The ICO is continuously updating their statement on the CJEU Schrems II judgement. The latest version so far dates 27th July and it confirms that EDPB FAQs still apply to UK controllers and processors. Until further guidance is provided by EU bodies and institutions, the ICO recommends to take stock of the international transfers businesses make and react promptly plus they claim that they will continue to apply a risk-based and proportionate approach in accordance with their Regulatory Action Policy.

Other European Data Protection Authorities’ statements

Some European data protection supervisory authorities have provided guidance in response to the CJEU Schrems II judgement. While most countries are still considering the implications of the decision, some other are warning about the risk of non-compliance and a few of them like Germany (particularly Berlin and Hamburg) and Netherlands have openly stated that transfers to the US are unlawful.

In general terms, the ones that are warning about the risks claim the following:

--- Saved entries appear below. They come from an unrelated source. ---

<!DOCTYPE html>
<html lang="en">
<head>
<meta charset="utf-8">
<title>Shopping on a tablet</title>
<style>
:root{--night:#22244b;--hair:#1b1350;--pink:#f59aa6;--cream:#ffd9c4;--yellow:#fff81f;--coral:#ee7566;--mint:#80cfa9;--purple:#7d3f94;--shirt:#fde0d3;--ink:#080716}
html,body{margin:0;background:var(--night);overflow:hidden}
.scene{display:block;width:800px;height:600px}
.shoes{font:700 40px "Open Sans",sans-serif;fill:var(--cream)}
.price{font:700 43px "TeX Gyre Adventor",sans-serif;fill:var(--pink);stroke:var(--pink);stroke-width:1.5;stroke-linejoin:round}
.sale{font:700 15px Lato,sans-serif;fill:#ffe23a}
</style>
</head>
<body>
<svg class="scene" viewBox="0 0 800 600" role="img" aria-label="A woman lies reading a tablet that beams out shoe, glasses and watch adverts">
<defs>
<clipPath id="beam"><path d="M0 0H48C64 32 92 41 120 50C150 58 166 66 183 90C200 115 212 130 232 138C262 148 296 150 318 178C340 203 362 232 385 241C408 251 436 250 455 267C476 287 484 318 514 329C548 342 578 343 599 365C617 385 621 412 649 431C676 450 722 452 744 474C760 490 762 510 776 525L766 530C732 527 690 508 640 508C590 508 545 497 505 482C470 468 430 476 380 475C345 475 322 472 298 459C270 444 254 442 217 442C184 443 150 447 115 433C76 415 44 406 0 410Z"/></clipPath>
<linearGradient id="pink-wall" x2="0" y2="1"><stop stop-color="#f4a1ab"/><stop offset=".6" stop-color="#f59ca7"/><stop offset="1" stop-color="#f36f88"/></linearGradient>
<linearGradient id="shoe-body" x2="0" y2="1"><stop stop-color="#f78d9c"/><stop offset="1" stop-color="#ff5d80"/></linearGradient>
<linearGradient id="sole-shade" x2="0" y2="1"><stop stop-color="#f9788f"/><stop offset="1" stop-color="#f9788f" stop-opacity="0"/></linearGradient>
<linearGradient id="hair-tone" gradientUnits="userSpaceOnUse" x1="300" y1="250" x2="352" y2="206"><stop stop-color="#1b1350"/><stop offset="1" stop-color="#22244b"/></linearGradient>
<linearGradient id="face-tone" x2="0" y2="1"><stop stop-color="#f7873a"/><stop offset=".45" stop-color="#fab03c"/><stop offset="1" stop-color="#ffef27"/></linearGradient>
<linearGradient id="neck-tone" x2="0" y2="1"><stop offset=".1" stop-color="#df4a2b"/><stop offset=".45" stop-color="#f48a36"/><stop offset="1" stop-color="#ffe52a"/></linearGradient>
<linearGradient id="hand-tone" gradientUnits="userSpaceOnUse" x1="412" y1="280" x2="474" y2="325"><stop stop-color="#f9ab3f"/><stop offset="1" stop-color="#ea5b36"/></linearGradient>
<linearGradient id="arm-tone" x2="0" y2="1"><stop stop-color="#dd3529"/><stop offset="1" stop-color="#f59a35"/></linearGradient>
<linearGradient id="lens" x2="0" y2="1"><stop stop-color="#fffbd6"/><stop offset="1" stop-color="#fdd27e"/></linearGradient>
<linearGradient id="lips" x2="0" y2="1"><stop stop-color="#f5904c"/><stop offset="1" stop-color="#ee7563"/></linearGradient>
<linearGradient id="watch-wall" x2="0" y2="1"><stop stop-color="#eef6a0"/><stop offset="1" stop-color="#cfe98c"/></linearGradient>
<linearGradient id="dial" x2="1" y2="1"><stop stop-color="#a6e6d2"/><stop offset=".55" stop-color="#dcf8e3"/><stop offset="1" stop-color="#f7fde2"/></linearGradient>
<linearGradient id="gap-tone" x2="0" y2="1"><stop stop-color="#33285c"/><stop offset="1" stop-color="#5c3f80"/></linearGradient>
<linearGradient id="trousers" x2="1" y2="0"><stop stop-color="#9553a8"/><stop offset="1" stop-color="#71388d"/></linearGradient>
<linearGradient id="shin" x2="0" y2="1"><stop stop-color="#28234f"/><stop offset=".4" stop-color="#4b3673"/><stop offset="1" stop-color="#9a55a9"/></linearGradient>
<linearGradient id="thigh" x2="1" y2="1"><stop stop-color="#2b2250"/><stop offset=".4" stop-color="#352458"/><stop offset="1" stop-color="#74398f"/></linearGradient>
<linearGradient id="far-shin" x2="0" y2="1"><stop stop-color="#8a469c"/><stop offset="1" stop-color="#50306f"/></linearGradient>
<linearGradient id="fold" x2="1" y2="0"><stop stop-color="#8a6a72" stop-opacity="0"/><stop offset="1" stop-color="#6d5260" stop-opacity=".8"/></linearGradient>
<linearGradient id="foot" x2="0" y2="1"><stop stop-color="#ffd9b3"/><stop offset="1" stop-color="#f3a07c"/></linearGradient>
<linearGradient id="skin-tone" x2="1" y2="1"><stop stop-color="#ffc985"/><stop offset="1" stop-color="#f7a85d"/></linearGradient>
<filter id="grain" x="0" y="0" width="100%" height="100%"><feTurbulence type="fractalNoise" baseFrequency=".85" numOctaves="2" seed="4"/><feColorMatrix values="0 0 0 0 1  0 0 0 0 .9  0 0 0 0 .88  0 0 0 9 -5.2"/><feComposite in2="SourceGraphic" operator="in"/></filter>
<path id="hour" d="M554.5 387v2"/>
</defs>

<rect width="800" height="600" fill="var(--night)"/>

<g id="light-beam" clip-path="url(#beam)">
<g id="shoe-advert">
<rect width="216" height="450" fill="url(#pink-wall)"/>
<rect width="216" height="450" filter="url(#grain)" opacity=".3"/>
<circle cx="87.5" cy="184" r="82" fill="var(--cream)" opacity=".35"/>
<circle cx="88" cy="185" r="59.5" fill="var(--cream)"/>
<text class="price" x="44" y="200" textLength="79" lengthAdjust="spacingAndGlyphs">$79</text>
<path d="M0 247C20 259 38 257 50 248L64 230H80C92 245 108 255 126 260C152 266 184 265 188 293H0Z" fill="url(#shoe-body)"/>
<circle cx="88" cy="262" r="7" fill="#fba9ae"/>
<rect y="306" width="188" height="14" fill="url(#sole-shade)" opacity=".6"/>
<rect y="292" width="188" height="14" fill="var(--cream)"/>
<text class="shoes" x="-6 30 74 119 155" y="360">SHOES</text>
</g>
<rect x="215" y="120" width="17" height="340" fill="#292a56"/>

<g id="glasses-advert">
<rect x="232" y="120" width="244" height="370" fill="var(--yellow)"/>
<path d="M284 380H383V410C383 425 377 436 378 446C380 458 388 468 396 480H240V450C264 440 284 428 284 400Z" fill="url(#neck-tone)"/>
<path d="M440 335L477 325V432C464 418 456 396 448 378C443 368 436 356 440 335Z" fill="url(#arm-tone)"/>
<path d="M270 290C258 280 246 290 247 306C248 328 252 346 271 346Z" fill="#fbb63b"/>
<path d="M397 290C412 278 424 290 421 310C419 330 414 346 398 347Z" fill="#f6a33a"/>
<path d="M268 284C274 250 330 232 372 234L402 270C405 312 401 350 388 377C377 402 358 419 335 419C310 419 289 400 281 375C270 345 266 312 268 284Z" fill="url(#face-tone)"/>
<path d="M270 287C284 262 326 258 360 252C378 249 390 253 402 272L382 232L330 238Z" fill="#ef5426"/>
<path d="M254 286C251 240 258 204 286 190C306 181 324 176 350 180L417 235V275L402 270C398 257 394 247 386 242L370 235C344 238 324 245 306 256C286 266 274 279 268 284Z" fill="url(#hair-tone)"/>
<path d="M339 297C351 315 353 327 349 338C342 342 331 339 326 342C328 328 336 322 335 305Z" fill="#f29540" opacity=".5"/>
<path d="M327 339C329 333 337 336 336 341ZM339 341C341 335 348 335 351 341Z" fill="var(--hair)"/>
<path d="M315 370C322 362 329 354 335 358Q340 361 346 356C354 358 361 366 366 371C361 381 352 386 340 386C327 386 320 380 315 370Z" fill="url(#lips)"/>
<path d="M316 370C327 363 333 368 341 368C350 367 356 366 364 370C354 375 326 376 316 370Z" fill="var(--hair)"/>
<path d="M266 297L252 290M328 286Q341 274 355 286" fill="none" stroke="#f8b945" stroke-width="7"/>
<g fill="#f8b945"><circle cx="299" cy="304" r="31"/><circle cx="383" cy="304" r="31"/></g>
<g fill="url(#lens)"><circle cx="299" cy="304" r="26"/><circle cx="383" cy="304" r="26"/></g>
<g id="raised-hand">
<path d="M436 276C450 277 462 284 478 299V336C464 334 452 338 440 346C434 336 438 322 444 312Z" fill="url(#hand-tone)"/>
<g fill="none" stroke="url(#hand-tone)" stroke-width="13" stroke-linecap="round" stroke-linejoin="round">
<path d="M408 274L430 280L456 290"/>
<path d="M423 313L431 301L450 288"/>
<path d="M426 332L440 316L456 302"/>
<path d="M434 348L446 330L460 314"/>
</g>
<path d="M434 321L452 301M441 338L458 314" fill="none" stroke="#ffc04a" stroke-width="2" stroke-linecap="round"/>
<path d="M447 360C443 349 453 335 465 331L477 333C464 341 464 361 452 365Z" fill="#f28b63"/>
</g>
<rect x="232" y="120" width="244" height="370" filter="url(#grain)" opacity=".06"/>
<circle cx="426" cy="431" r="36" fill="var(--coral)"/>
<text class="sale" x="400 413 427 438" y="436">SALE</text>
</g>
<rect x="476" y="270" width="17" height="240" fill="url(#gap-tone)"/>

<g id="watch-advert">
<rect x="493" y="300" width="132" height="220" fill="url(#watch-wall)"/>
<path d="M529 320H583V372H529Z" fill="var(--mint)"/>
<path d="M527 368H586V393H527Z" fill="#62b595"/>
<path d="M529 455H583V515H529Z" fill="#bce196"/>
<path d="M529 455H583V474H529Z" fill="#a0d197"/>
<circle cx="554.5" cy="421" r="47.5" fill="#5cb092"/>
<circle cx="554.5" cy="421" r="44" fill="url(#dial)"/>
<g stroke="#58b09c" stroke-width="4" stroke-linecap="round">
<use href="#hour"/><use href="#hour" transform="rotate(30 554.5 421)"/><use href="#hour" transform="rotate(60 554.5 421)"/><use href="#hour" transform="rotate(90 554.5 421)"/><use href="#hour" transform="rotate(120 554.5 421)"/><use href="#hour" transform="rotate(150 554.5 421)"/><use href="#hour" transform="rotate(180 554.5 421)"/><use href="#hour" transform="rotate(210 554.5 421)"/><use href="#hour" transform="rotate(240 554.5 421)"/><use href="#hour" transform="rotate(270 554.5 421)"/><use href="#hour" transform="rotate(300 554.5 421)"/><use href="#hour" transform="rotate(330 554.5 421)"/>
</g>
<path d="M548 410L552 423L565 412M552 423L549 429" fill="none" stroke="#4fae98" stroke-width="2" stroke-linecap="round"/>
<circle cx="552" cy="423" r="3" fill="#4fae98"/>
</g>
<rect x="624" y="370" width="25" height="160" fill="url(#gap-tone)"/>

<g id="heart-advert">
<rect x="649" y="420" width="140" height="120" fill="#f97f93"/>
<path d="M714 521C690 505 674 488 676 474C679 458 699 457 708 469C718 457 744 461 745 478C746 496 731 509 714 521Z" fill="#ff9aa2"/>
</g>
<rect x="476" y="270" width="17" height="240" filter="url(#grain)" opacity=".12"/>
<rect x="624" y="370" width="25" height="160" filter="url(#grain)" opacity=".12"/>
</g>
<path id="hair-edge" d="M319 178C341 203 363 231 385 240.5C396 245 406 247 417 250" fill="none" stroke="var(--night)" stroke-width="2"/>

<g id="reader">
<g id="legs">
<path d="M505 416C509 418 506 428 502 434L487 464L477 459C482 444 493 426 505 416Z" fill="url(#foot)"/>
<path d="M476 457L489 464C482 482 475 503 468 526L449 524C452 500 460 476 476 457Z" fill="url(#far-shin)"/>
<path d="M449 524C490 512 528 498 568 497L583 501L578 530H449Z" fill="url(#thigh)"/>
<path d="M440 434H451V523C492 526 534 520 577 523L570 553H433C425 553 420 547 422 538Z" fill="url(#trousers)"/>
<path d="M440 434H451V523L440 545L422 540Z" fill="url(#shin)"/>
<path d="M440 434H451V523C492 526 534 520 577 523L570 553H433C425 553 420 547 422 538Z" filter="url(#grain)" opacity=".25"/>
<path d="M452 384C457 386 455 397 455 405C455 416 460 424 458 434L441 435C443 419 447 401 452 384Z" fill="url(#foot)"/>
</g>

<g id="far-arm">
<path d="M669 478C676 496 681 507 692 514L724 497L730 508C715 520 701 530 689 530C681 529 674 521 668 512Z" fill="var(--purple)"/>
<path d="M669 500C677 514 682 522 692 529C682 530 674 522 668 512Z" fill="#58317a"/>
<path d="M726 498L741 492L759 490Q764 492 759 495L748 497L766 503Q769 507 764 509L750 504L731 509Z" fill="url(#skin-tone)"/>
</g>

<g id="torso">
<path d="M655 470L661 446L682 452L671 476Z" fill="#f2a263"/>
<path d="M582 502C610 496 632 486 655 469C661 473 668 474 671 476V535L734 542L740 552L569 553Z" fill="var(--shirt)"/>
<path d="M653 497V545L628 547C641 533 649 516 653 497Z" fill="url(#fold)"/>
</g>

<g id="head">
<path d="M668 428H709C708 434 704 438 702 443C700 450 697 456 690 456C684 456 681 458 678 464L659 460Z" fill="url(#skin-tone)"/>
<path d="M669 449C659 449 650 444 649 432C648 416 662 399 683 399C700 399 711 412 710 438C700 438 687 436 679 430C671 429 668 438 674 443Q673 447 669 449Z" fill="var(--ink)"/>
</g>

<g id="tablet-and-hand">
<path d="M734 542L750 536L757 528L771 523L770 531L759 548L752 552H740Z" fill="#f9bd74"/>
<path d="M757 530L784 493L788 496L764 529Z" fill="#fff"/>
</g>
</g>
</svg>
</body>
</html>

  • Data transfers to the U.S. are still possible, but require the implementation of additional safeguards.
  • The obligation to implement the requirements contained in the CJEU’s decision is both on the businesses and the data protection supervisory authorities.
  • Businesses are required to constantly monitor the level of protection in the data importer’s country
  • Businesses should run a previous assessment before transferring data to the US.

The data protection supervisory authority in Germany (Rhineland-Palatinate) has proposed a five-step assessment for businesses. We have prepared the diagram below which summarizes it:

Can the level of data protection required by the GDPR be respected in the US?

The CJEU considered that the requirements of US domestic law and, in particular, certain programmes enabling access by US public authorities to personal data transferred from the EU, result in limitations on the protection of personal data which do not satisfy GDPR requirements. Furthermore, the CJEU stated that US legislation does not gran data subjects actionable rights before the courts against the US authorities. 

In this context, it seems difficult that a company could be able to demonstrate that they can provide an adequate level of data protection to personal data transferred from the EU, because basically it would have to bypass US legislation.

Latest moves in the US Senate does not shed light in this issue, because the “Lawful Access to Encrypted Data Act” was introduced last month. It mandates service providers and device manufacturers to assist law enforcement with accessing encrypted data if assistance would aid in the execution of a lawfully obtained warrant.

Do you make international data transfers to third countries? Are you affected by Schrems II decision? We can help you. Aphaia provides both GDPR and Data Protection Act 2018 consultancy services, including data protection impact assessments, and Data Protection Officer outsourcing. We also offer CCPA compliance servicesContact us today.